https://www.thewinesociety.com/searchProducts.aspx?idx=products&dFR[FoodIngredients][0]=Meatballs%20-%20Tomato%20sauce&hPP=15

The text in the result says “Italian wines are the natural choice here. As tomato-based sauces feature so widely in their cuisine it is no surprise that the Italians make wines that cope best with these dishes.”

I think the use of “cope” is telling.

But like I say, maybe I’m wrong. Maybe if you’ve got a nice bottle of fruity American pinot noir and you want to choose some food that will really complement it, and really show it at its best, you should actively choose spiced meatballs in tomato sauce with cherries.

I don’t know because I haven’t tried! But if you guys have, and it’s pinot perfect then more power to you: you’ve made a discovery in the world of wine at odds with conventional wisdom - which is a great pleasure in the world of wine where the more you learn, the more you realise you don’t know!

And sorry if I labour my points a little. Hope you have a lovely evening.


#14

For the avoidance of doubt I should also point out that I Googled, and Felicity Cloake has the Wine and Spirits Education Trust’s Advanced Certificate in Wines, and got with a Distinction. So hats off for that.

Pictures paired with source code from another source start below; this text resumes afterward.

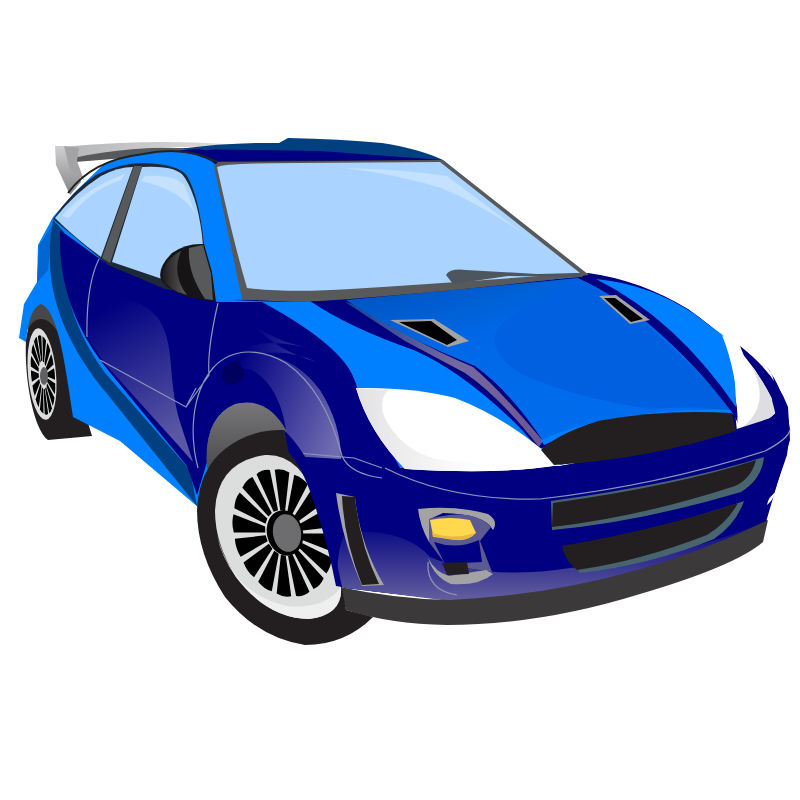
<!DOCTYPE html>
<html lang="en">
<head>
<meta charset="utf-8">
<title>Blue rally car</title>
<style>
:root{--sky:#0080ff;--hood:#0060e0;--navy:#000080;--steel:#004080;--glass:#aad4ff;--shine:#c4e1ff;--tyre:#231f20;--trim:#58595b;--lip:#3b393a;--rim:#dcdddd;--grey:#a3a3a6;--lamp:#ffd84d}
html,body{margin:0;background:#fff;overflow:hidden}
svg{display:block;width:800px;height:800px}
.sky{fill:var(--sky)}.hood{fill:var(--hood)}.navy{fill:var(--navy)}.steel{fill:var(--steel)}
.glass{fill:var(--glass)}.shine{fill:var(--shine)}.tyre{fill:var(--tyre)}.trim{fill:var(--trim)}
.lip{fill:var(--lip)}.rim{fill:var(--rim)}.grey{fill:var(--grey)}.lamp{fill:var(--lamp)}
.white{fill:#fff}.black{fill:#000}
.seam{fill:none;stroke:#8f94b8;stroke-width:1.2}
</style>
</head>
<body>
<svg viewBox="0 0 800 800" role="img" aria-label="Blue rally hatchback seen from the front right">
<defs>
<linearGradient id="door-sheen" x1="0" y1="0" x2=".35" y2="1"><stop offset=".1" stop-color="#000080"/><stop offset="1" stop-color="#5a58a4"/></linearGradient>
<linearGradient id="fender-sheen" x1="0" y1=".2" x2="1" y2=".8"><stop offset=".1" stop-color="#000080"/><stop offset="1" stop-color="#6e6bb0"/></linearGradient>
<linearGradient id="bumper-sheen" x1="0" y1="0" x2="0" y2="1"><stop offset="0" stop-color="#000080"/><stop offset="1" stop-color="#64609f"/></linearGradient>
<linearGradient id="hood-sheen" x1="0" y1="0" x2=".7" y2="1"><stop offset="0" stop-color="#0050b8"/><stop offset=".4" stop-color="#0068e6"/><stop offset="1" stop-color="#006ef0"/></linearGradient>
<linearGradient id="stripe-sheen" x1="0" y1="0" x2="1" y2="1"><stop offset="0" stop-color="#15418f"/><stop offset=".5" stop-color="#76699f"/><stop offset="1" stop-color="#6a5590"/></linearGradient>
<linearGradient id="wing-sheen" x1="0" y1="0" x2="1" y2="0"><stop offset="0" stop-color="#b5b5b7"/><stop offset="1" stop-color="#e4e4e5"/></linearGradient>
<linearGradient id="wing-foot" x1="0" y1="0" x2="0" y2="1"><stop offset="0" stop-color="#d0d0d2"/><stop offset="1" stop-color="#858588"/></linearGradient>
<linearGradient id="mirror-sheen" x1="0" y1="0" x2="1" y2="0"><stop offset="0" stop-color="#1c1a1b"/><stop offset="1" stop-color="#5c5b5c"/></linearGradient>
<linearGradient id="arch-lining" x1="0" y1="0" x2="0" y2="1"><stop offset="0" stop-color="#77777a"/><stop offset="1" stop-color="#4c4b4e"/></linearGradient>
<linearGradient id="lamp-shade" x1="0" y1="0" x2="1" y2="0"><stop offset="0" stop-color="#e2e2e4"/><stop offset=".6" stop-color="#fff"/></linearGradient>
<path id="gap" d="M-3-22L-9-61Q0-64 9-61L3-22Z"/>
<g id="gap-set">
<use href="#gap"/><use href="#gap" transform="rotate(22.5)"/><use href="#gap" transform="rotate(45)"/><use href="#gap" transform="rotate(67.5)"/>
</g>
<g id="spokes">
<use href="#gap-set"/><use href="#gap-set" transform="rotate(90)"/><use href="#gap-set" transform="rotate(180)"/><use href="#gap-set" transform="rotate(270)"/>
</g>
</defs>

<g id="rear-wing">
<path class="trim" d="M78 155Q130 144 200 149L240 157L150 156L75 162Z"/>
<path fill="url(#wing-sheen)" d="M62 147Q150 139 225 144L262 149Q150 142 78 157Z"/>
<path fill="url(#wing-foot)" d="M55 146L64 146L77 162L81 182L70 195L56 165Z"/>
<path class="grey" d="M64 146L79 148L77 161L84 180L70 170Z"/>
</g>

<g id="rear-wheel">
<path fill="#48484b" d="M24 322Q30 297 43 303Q56 312 62 350L40 355Z"/>
<path class="tyre" d="M26 340Q28 319 42 319Q62 321 78 390L92 436L48 440C34 430 24 380 26 340Z"/>
<ellipse class="rim" cx="42" cy="374" rx="14" ry="46" transform="rotate(-5 42 374)"/>
<use href="#spokes" transform="translate(43 375) rotate(-5) scale(.19 .64)"/>
<ellipse fill="#606062" cx="44" cy="376" rx="4" ry="9"/>
</g>

<g id="body">
<path class="sky" d="M53 217L38 245L37 282L24 304L19 338L26 342Q29 308 41 304C57 310 64 355 73 417L120 441L198 507L260 440L380 480L560 465L735 430L724 336Q660 285 585 275L443 160L225 160L190 153L140 153L105 163L75 192Z"/>
<path fill="#0067d2" d="M39 246L52 225L48 270L37 283Z"/>
<path class="steel" d="M53 220L64 232C58 290 80 340 106 374L190 470L197 506L108 395C58 335 42 280 53 220Z"/>
<path class="navy" d="M60 230L100 259L165 288L218 302L270 302Q335 325 358 388L400 468L560 466L735 432L772 425L740 346Q776 374 788 407L790 440L766 522Q640 595 450 600L344 588L325 545Q302 450 282 429Q263 398 236 404Q205 416 207 462L197 495L187 466L108 370C76 330 58 285 60 230Z"/>
</g>

<g id="side-panels">
<path fill="url(#door-sheen)" d="M90 305Q130 288 158 318C176 345 167 378 180 422L193 462L178 445L105 364L88 338Z"/>
<path fill="url(#fender-sheen)" d="M235 303Q256 337 305 347Q255 337 243 352Q232 370 250 369Q281 385 287 437L290 456L341 459Q341 424 320 390Q296 358 262 354Q285 349 317 362Q265 348 235 303Z"/>
<path fill="#00005e" d="M222 380Q221 362 238 361L244 371Q247 383 228 385Z"/>
<path class="seam" d="M99 259Q86 285 87 337M100 360L186 407L196 388M218 303Q207 350 209 375L186 407M198 468C190 438 190 395 213 368C233 346 262 349 286 363Q325 390 342 456M287 452L354 458L382 468"/>
</g>

<g id="roof">
<path class="steel" d="M178 149Q230 142 279 143L288 138Q340 139 382 143Q420 149 443 160L300 162Q230 148 178 149Z"/>
<path class="navy" d="M190 149L250 150L320 151L443 160L215 164Q206 155 170 152Z"/>
<path class="sky" d="M100 166Q150 144 196 155Q210 160 218 175L241 296L217 301L203 240Q198 180 184 168Q160 158 100 166Z"/>
<path fill="none" stroke="#222" stroke-width="2" d="M68 193Q92 160 143 154Q185 145 217 162L442 161"/>
</g>

<g id="side-windows">
<path fill="#1d2938" d="M53 219Q72 191 96 175Q120 163 143 163Q179 164 187 176Q199 196 204 244L207 292L165 289L108 265L101 259Z"/>
<path class="glass" d="M55 218Q76 192 101 176Q118 167 133 167L101 257Q75 238 55 218Z"/>
<path class="glass" d="M142 167Q178 165 185 178Q199 200 203 245L190 250L165 280L112 262Z"/>
<path class="shine" d="M145 176Q175 174 185 186L195 213Q181 190 141 181Z"/>
<path class="trim" d="M134 166L142 166L110 263L102 258Z"/>
<path class="shine" d="M62 216Q87 187 125 174L121 180Q90 190 69 218Z"/>
</g>

<g id="mirror">
<path fill="#161415" d="M161 280Q157 268 172 253Q186 243 204 244L212 272L216 302L188 297Q170 292 161 280Z"/>
<path fill="url(#mirror-sheen)" d="M162 278Q163 260 181 251Q171 274 187 295Q169 291 162 278Z"/>
<path class="trim" d="M189 248L203 245L211 274L213 300L205 299Q187 272 189 248Z"/>
</g>

<g id="hood">
<path class="navy" d="M232 300L345 298L580 277Q653 308 735 411L737 432L540 448L520 428Q470 378 388 342Q310 306 280 302Z"/>
<path class="sky" d="M262 302L316 301Q355 328 412 349Q470 374 539 447L560 465L430 400L357 388Q351 350 262 302Z"/>
<path class="navy" d="M310 301L348 300Q420 337 468 365Q505 391 543 445L538 448Q480 379 414 350Q350 328 310 301Z"/>
<path fill="url(#stripe-sheen)" d="M345 302L374 310Q402 337 473 367Q500 390 543 441L539 447Q500 397 465 373L405 341Z"/>
<path fill="url(#hood-sheen)" d="M346 300L578 278Q650 310 733 411Q612 412 545 444Q512 393 475 366Q400 336 346 300Z"/>
<path class="hood" d="M498 328Q525 301 578 279Q650 315 733 411Q690 405 650 409Q570 397 520 373Q485 350 498 328Z"/>
<path class="sky" d="M541 440Q615 407 733 410L734 414Q620 411 544 445Z"/>
<path class="navy" d="M578 278L588 273Q640 280 688 309Q710 324 727 342L740 428L734 415Q655 310 578 278Z"/>
<path class="sky" d="M596 279Q650 284 696 315L724 337L735 375L736 407Q676 319 596 279Z"/>
<path class="grey" d="M390 320L434 319L469 341L448 347Z"/><path class="black" d="M399 322L431 321L457 340L447 345Z"/>
<path class="grey" d="M599 296L616 295L650 320L630 324Z"/><path class="black" d="M604 298L615 298L643 319L631 322Z"/>
</g>

<g id="windscreen">
<path class="trim" d="M214 166L218 162L443 160L589 275Q480 289 350 299Q290 304 242 299Z"/>
<path class="glass" d="M217 167Q225 163 300 163L440 162L580 273Q460 282 350 289Q290 293 247 288Q233 240 217 167Z"/>
<path class="shine" d="M345 168Q400 169 447 176L553 256Q495 210 441 188Q395 174 345 168Z"/>
<path fill="#4d565e" d="M446 275Q450 268 466 270L537 274L579 273L583 277L508 276L453 284Z"/>
</g>

<g id="headlights">
<path class="white" d="M356 388Q415 387 455 398Q510 419 560 465Q500 475 405 469Q369 432 356 388Z"/>
<path fill="url(#lamp-shade)" d="M356 388L388 390Q374 407 393 431Q416 462 465 462L558 465Q500 475 405 469Q369 432 356 388Z"/>
<path class="white" d="M722 335Q757 362 777 411Q767 424 737 431Q740 380 722 335Z"/>
<path fill="#dedee2" d="M752 367Q770 390 777 411Q767 424 737 431Q773 408 752 367Z"/>
</g>

<g id="front-bumper">
<path class="navy" d="M400 469Q490 477 560 466Q680 450 776 416L772 400Q779 380 766 366Q785 390 790 430L787 455L764 522Q640 595 450 600L370 591L330 470Z"/>
<path fill="url(#bumper-sheen)" d="M338 587Q335 555 345 532Q405 528 430 557Q486 581 570 568Q690 556 767 520L765 527Q610 598 450 601Z"/>
<path class="seam" d="M385 468Q450 501 540 499Q660 485 765 451Q788 439 790 430M342 456Q350 474 382 478"/>
<path class="tyre" d="M541 450Q557 434 598 421Q660 409 732 413L736 431Q650 459 554 465Z"/>
<path fill="#48656f" d="M551 501Q680 483 764 457Q762 479 741 492Q640 522 552 530Z"/>
<path class="tyre" d="M553 503Q680 485 756 460Q751 479 735 486Q640 517 552 527Z"/>
<path fill="#48656f" d="M563 548Q660 530 744 501Q736 524 714 539Q650 565 580 573Z"/>
<path class="tyre" d="M562 546Q660 529 738 503Q727 523 707 535Q640 561 577 570Q565 561 562 546Z"/>
<path class="grey" d="M336 493L355 497Q360 545 384 585L362 586Q342 540 336 493Z"/>
<path class="tyre" d="M342 496L355 497Q360 545 379 584L362 585Q344 540 342 496Z"/>
<path class="white" d="M767 505Q768 497 777 491L771 501L765 507Z"/>
</g>

<g id="fog-lamp">
<path class="grey" d="M418 509Q455 505 488 514Q499 521 493 530Q485 514 443 513L430 519L429 542Q420 526 418 509Z"/>
<path fill="#5b5a91" d="M429 519Q472 507 491 527L480 541L492 572L446 565L429 542Z"/>
<path class="navy" d="M434 542Q457 550 479 540L482 562L445 564Z"/>
<path class="lamp" d="M430 520Q449 516 470 520L476 533Q468 542 448 539L433 535Z"/>
<path fill="#e9b93d" d="M432 533Q453 540 475 533Q469 543 448 539L433 537Z"/>
<path class="grey" d="M428 558Q435 572 449 576L486 570L493 574Q479 586 451 584Q434 577 428 558Z"/>
<path class="tyre" d="M442 563L467 562L469 574L447 575Z"/>
<path class="seam" d="M428 562Q426 590 457 595"/>
</g>

<g id="front-lip">
<path class="lip" d="M340 587Q395 599 450 600Q620 592 768 520L763 542Q735 566 640 594Q540 625 447 625Q390 624 346 610Z"/>
</g>

<g id="front-wheel">
<path fill="url(#arch-lining)" d="M207 468Q203 418 235 404Q267 396 286 430L293 456L235 455Z"/>
<path class="tyre" d="M197 510Q199 469 225 449Q250 429 284 430L290 454Q311 468 322 512L342 588L346 610L373 617Q345 645 305 645Q258 638 225 597Q197 554 197 510Z"/>
<path class="rim" d="M215 511Q217 462 265 455Q301 453 318 505L341 587Q343 615 309 619Q267 618 236 577Q215 544 215 511Z"/>
<path fill="#efefef" d="M217 535Q232 594 287 606Q324 610 341 587Q343 615 309 619Q267 618 236 577Q221 556 217 535Z"/>
<clipPath id="wheel-opening"><path d="M200 440H296L318 505L338 575L335 620H200Z"/></clipPath>
<g clip-path="url(#wheel-opening)">
<use href="#spokes" transform="translate(283 533) rotate(-18) scale(.78 1.05)"/>
</g>
<ellipse class="black" cx="285" cy="533" rx="18" ry="23" transform="rotate(-14 285 533)"/>
<ellipse fill="#6d6d6f" cx="287" cy="533" rx="14" ry="19" transform="rotate(-10 287 533)"/>
<path class="navy" d="M284 430Q305 450 322 490L342 587L336 586Q327 540 312 497Q302 467 289 453Z"/>
</g>
</svg>
</body>
</html>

#15

I actually really like to hear what the social community here may have tried or want to try as a pairing recipe, in this case for Rhône, but for any other question or query wine and food matching.

Kudos especially to those who take the time to share the recipe / prep / cooking procedure / subtle recipe twists / and serving suggestions. This is often something missing from a “search engine” approach, and as I’m far from any restaurant grade head chef I really appreciate their endeavour to share.

I’m sure there are some fine recipes in this community to create a Wine Society cook book :plate_with_cutlery: :thinking:


#16

and isn’t that great…its one of the things I love about food and wine matching - so much to try! and no one is wrong…its what they like!!

and here we have the crux of this whole thread…“I think”…what one person thinks (in this case we mean ‘likes’) is on the whole different to the next person. as a worked example…

Q - What Rhone to put with beef daube ?
person 1 - Gigondas
person 2 - Cornas

  • debate ensues on Grenache vs Syrah

then P2 will expand to the prefer the Dom. Allemand to Dom Corbis

  • Debate ensues on merits of the two producers - vine situation, vilification …

then P2 will expand to say it must be mature at least 8 years old and best recent vintage was 2008.

  • debate ensues on does young or mature go best

get the idea…we all have our own likes and no one is wrong!

ps. and thats without the debate on which cut of beef to use and what herbs to add to the recipe…all which make a big difference too !


#17

Day = made. Thank you!


#18

Not a problem, @GuidoD - I can see where you’re coming from, and it’s all part of a healthy debate! :slight_smile: Viable is a completely valid word to use, I just think we called it pinot-perfect because we’d tasked Felicity with coming up with a recipe tailor-made to match that specific pinot.
Thanks for sharing about her WSET qual too - I’m jealous of her Distinction! I only got a Merit. :cry: (Not that I’m still bitter or anything…:wink:)

Now wouldn’t that be a brilliant idea! :smiley: I’m blown away by the recipe skills of this Community. I also love that whenever someone asks for food matching advice, there’s always so many suggestions, and all different! When I’ve put the advice to use, it makes the wine all the more special to know one of my fellow Society members recommended it. (And I’ve never tried a match I disagreed with yet…!)


#19

I’ve added the book already for my 2020 Xmas list - so you’ve got roughly 10 months to make it happen, that’s plenty of time :muscle: I can already see the beautifully bound Volume 1 :blush: This could also open up an avenue to non Wine Soc members as well :thinking:

Perhaps there is away also to integrate any recipes here with the food matching section of the Wine Soc website?


#20

The guardian did actually release a book of their cycle blog including top btl comment picks.

I feel a tie-up with our own groucho marx @Herbster would be an xmas best seller